> That is, OpenPGP smartcards are handed the computed hash and asked to
> sign that; AIUI, the smartcard does not generate, nor can it influence
> the value of the salt that was generated in the previous step.  So,
> from the perspective of the card, I think the signing operation is
> deterministic.

That is true - but the signing operation should be evaluated from the
outside perspective, not one internal operation in one possible design.
When seen from the outside, what is described in crypto-refresh appears
to be a randomized digital signature operation, unless I'm missing how
the random salt value is generated.  There is no reason a more
OpenPGP-aware smartcard couldn't take all inputs and generate the random
salt on board.

Deterministic signatures is a property that EdDSA helped establish as a
desired feature.  I wouldn't regard randomized signatures as a desirable
design in general today, but I don't see any direct attack on
crypto-refresh similar to the randomized digital signature problems in
ECDSA.  In my mind, the advantages of randomized digital signatures
happen when you design it to become a VRF, like VXEdDSA [1], but I don't
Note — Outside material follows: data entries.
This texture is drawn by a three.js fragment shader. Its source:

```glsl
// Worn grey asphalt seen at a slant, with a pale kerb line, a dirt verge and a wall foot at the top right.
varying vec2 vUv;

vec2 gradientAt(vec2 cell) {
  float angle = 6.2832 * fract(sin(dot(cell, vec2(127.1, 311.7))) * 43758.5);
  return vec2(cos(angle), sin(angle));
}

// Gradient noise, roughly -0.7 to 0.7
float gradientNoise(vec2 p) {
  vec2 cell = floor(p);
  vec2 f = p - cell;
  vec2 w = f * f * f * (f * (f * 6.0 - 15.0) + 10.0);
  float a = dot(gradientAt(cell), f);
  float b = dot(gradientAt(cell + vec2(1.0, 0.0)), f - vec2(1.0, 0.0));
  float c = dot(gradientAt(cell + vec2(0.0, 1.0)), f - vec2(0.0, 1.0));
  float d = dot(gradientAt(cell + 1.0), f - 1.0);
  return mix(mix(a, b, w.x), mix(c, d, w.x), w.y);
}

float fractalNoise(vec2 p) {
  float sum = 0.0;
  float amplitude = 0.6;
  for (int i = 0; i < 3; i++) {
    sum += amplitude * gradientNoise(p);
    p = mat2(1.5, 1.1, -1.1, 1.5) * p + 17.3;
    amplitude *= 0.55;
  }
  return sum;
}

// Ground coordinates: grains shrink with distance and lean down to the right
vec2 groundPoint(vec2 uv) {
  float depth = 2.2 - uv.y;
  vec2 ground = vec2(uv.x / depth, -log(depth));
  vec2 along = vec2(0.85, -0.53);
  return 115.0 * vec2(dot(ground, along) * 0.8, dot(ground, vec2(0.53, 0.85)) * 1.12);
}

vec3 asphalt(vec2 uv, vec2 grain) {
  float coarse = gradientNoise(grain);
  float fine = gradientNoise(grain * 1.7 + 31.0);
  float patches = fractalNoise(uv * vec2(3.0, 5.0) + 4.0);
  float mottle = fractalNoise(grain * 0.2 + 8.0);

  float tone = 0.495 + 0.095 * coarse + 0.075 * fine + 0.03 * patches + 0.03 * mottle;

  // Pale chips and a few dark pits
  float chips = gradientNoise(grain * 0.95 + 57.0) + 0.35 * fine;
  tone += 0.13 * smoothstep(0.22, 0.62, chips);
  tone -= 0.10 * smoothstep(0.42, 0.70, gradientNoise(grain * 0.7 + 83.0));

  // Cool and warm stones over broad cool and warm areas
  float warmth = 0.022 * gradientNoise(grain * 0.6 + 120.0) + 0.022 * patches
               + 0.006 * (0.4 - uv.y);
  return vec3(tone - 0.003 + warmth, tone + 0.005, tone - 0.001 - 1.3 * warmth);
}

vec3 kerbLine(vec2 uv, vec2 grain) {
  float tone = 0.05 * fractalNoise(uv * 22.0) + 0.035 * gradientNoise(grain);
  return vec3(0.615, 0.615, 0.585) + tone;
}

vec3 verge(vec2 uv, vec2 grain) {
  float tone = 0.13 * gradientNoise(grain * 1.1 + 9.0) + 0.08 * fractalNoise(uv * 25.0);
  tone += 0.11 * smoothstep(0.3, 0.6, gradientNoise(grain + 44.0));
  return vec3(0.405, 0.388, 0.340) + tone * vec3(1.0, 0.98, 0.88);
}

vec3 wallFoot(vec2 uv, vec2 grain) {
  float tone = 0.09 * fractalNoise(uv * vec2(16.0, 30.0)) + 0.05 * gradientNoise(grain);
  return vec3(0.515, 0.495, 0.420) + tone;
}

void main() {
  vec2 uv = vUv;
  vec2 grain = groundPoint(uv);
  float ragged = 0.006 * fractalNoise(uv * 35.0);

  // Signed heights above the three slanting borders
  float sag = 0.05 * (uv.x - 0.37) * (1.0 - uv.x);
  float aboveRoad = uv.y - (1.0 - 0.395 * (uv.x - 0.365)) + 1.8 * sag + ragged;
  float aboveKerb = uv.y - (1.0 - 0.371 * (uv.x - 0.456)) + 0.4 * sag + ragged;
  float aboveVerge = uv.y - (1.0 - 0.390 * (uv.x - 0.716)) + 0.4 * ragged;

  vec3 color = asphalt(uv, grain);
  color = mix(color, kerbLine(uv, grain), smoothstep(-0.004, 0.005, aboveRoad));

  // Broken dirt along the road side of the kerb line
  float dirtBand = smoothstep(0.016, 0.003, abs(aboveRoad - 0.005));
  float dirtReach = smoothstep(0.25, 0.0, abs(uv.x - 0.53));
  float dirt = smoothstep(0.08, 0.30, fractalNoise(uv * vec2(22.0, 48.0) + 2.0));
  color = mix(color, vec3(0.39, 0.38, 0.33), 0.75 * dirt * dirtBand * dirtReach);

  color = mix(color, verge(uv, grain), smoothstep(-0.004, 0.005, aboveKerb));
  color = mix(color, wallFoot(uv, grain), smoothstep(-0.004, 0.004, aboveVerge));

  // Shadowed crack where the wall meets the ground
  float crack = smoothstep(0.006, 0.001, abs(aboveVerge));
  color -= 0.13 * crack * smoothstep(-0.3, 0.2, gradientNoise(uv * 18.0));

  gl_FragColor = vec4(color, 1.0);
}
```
see any discussion that this is a design goal in crypto-refresh.